What really needs to happen is for legislators to come up with policies that help enforce competence and ethics. There are problems with both of those in this field. How you legislate something like that, I don’t know. That’s their expertise.

Costco Hearing Aids

I’ve gotten a lot of questions lately about the difference between me and Costco and why Costco’s hearing aids are so much less expensive.

Well, partly it’s because they buy a limited number of models from a limited number of manufacturers. So they buy in bulk. I can get any hearing aid from any manufacturer (except a couple of proprietary companies). I like that because they don’t all make the right hearing aid for everyone. I spend a lot more time keeping up with technology than they do, but it’s worth it. Here are some examples of hearing aids and why I might choose them.

Some people won’t wear hearing aids because they think it makes them look old. So, I can choose Phonak Titanium or Signia Styletto. Some work in an environment with lots of people and noise. So I have Oticon OPN S. Some people need rechargeable batteries. So I have a lot of options, but usually I think ReSound Quatro. I have people with deafness on one side and might try a CROS hearing aid. I’ve been trying Signia Nx for that lately. I have people with profound hearing loss and I’ll usually choose Oticon Exceed. Some people need to answer their Android phone, hands free, so I get Phonak Marvel. Starkey Livio Ai has fall detection, heart rate monitoring, and language translation. Widex Evoke has a great tinnitus masker.

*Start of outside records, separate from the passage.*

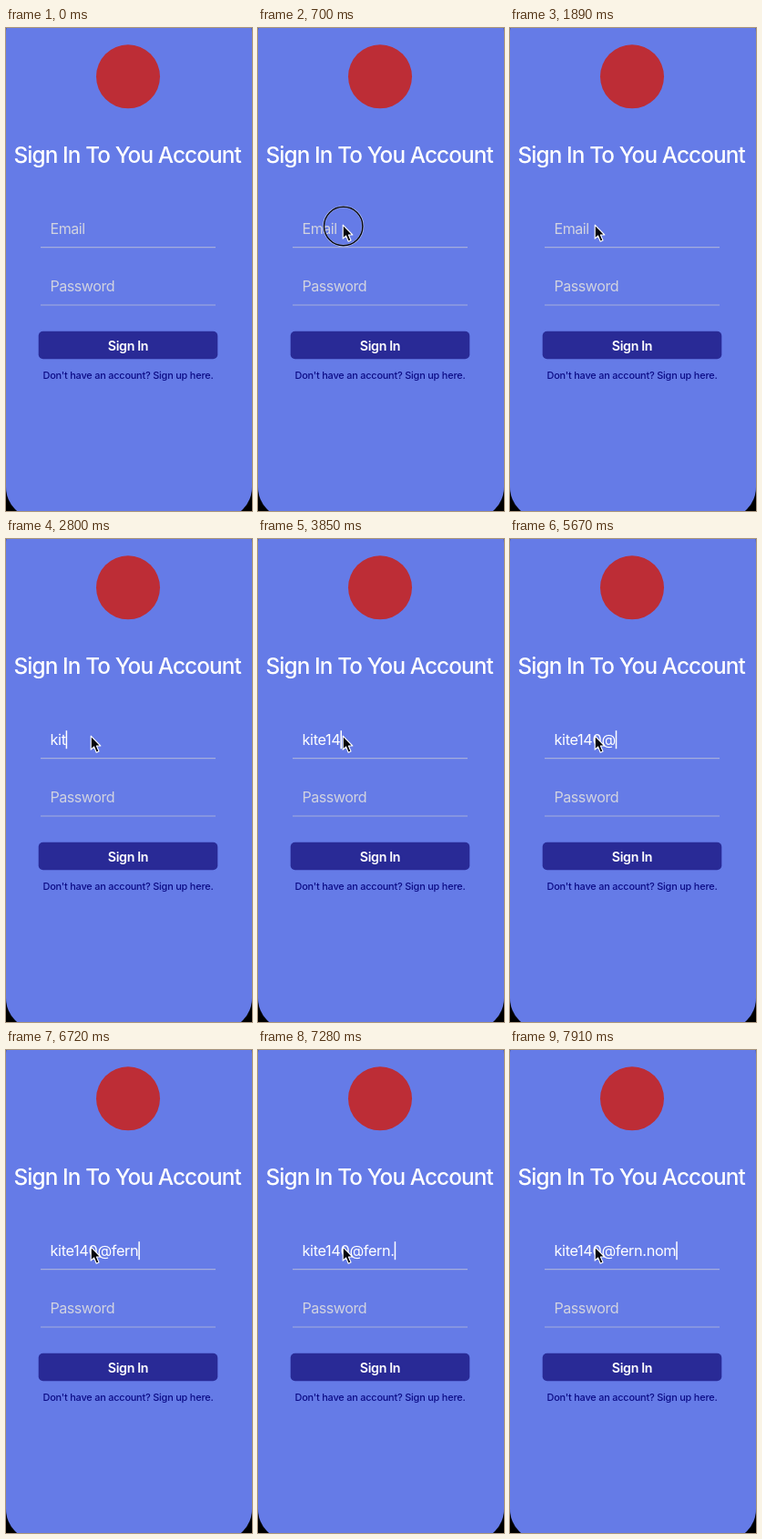
An HTML page for the animation above (8 s loop, 270 px wide and 530 px high).

```html
<!DOCTYPE html>
<html lang="en">
<head>
<meta charset="utf-8">
<title>Sign in</title>
<style>
  html, body { margin: 0; width: 100%; height: 100%; overflow: hidden; background: #000; }
  svg { display: block; width: 270px; height: 530px; }
  text { font-family: Inter, Roboto, sans-serif; fill: #fff; letter-spacing: -.022em; }
  .mid { text-anchor: middle; }
  .title { font-size: 24.3px; font-weight: 500; letter-spacing: -.036em; }
  .field { font-size: 16.3px; }
  .hint { font-size: 16.1px; fill: #d1d3e0; letter-spacing: -.03em; }
  .button { font-size: 14.2px; font-weight: 600; }
  .link { font-size: 10.9px; font-weight: 500; fill: #0c0c86; letter-spacing: -.018em; }
</style>
</head>
<body>
<svg viewBox="0 0 270 530">
  <rect y="-30" width="270" height="568" rx="34" fill="#657be7"/>
  <circle cx="134" cy="53.3" r="35" fill="#bd2d36"/>
  <text class="mid title" x="133.2" y="147.8">Sign In To You Account</text>

  <text class="hint" id="hint" x="48.5" y="226">Email</text>
  <text class="field" id="typed" x="48.5" y="226"></text>
  <rect id="caret" y="210.2" width="1.5" height="20" fill="#fff"/>
  <text class="hint" x="48.5" y="289.2">Password</text>
  <path d="M38 240.7H230M38 304H230" stroke="#a5addc" stroke-width="1.2"/>

  <rect x="35.7" y="332.7" width="196.6" height="30.6" rx="5" fill="#292a96"/>
  <text class="mid button" x="134" y="353.5">Sign In</text>
  <text class="mid link" x="134" y="384.7">Don't have an account? Sign up here.</text>

  <g id="ring" fill="none">
    <circle cx="93.7" cy="217.5" r="21.4" stroke="#fff" stroke-opacity=".55" stroke-width="2.4"/>
    <circle cx="93.7" cy="217.5" r="21.2" stroke="#080a14" stroke-width="1.5"/>
  </g>
  <path id="pointer" d="M0 0V15L3.4 11.8 6 18 8.8 16.8 6.2 10.8H10.6Z"
        fill="#05060c" stroke="#fff" stroke-width="1.1" stroke-linejoin="round"/>
</svg>
<script>
const LOOP = 8000, ENTER = 70, ARRIVE = 540, FOCUS = 1050, LEFT = 48.5;
const address = 'kite140@fern.nom';
const keyTimes = [2170, 2380, 2660, 2870, 3360, 3710, 4200, 5250,
                  5810, 5950, 6090, 6300, 7210, 7420, 7630, 7840];
const [hint, typed, caret, ring, pointer] =
  ['hint', 'typed', 'caret', 'ring', 'pointer'].map(id => document.getElementById(id));

const clamp = v => Math.max(0, Math.min(1, v));
const mix = (a, b, k) => a + (b - a) * k;

// Solid after each key press, then a soft blink once a second.
function caretAlpha(t, lastKey) {
  const age = t - lastKey;
  if (age < 0) return 0;
  if (age < 560) return 1;
  const p = (age - 560) % 1000;
  return clamp(Math.max(1 - p / 140, (p - 430) / 130));
}

function draw(t) {
  const count = keyTimes.filter(k => k <= t).length;
  const text = address.slice(0, count);
  if (typed.textContent !== text) typed.textContent = text;
  hint.style.opacity = count ? 0 : 1;

  const width = count ? typed.getComputedTextLength() : -1;
  caret.setAttribute('x', LEFT + width);
  caret.style.opacity = caretAlpha(t, count ? keyTimes[count - 1] : FOCUS);

  const k = 1 - (1 - clamp((t - ENTER) / (ARRIVE - ENTER))) ** 2;
  pointer.setAttribute('transform', `translate(${mix(255, 93.2, k)} ${mix(520, 216.2, k)})`);
  pointer.style.opacity = t < ENTER ? 0 : 1;
  ring.style.opacity = t < 700 ? 0 : clamp((910 - t) / 90);
}

function tick() {
  draw(performance.now() % LOOP);
  requestAnimationFrame(tick);
}
tick();
</script>
</body>
</html>
```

I can also change manufacturers for things like earmolds. I’ve switched between companies like Westone, Starkey, ReSound, Oticon, Emtec, and Microsonic because quality can vary over time. They also have their own specialty. Microsonic is excellent at children’s earmolds and Westone is great at musician’s monitors.

Also, I’m an audiologist. They are usually hearing aid dispensers. While I’ve met dispensers that are stellar and audiologists that aren’t, audiologists have an advantage of graduate school education. The focus is different. Audiologists are trained to think of treating hearing loss, and that includes more than hearing aids. Sometimes it doesn’t include a hearing aid at all. A liberal education teaches more than how to do something. They teach why. So when you get unexpected results, you have half a chance of figuring out the why and how to fix it.

A few random things that come to mind: I take insurance and I work for free in Starkey’s Hear Now program. Costco’s ReSound hearing aids are locked – meaning only Costco can program or fine tune them. And, finally, I hope you enjoy this video, because it circles back to my first example of patients who think hearing aids make them look old.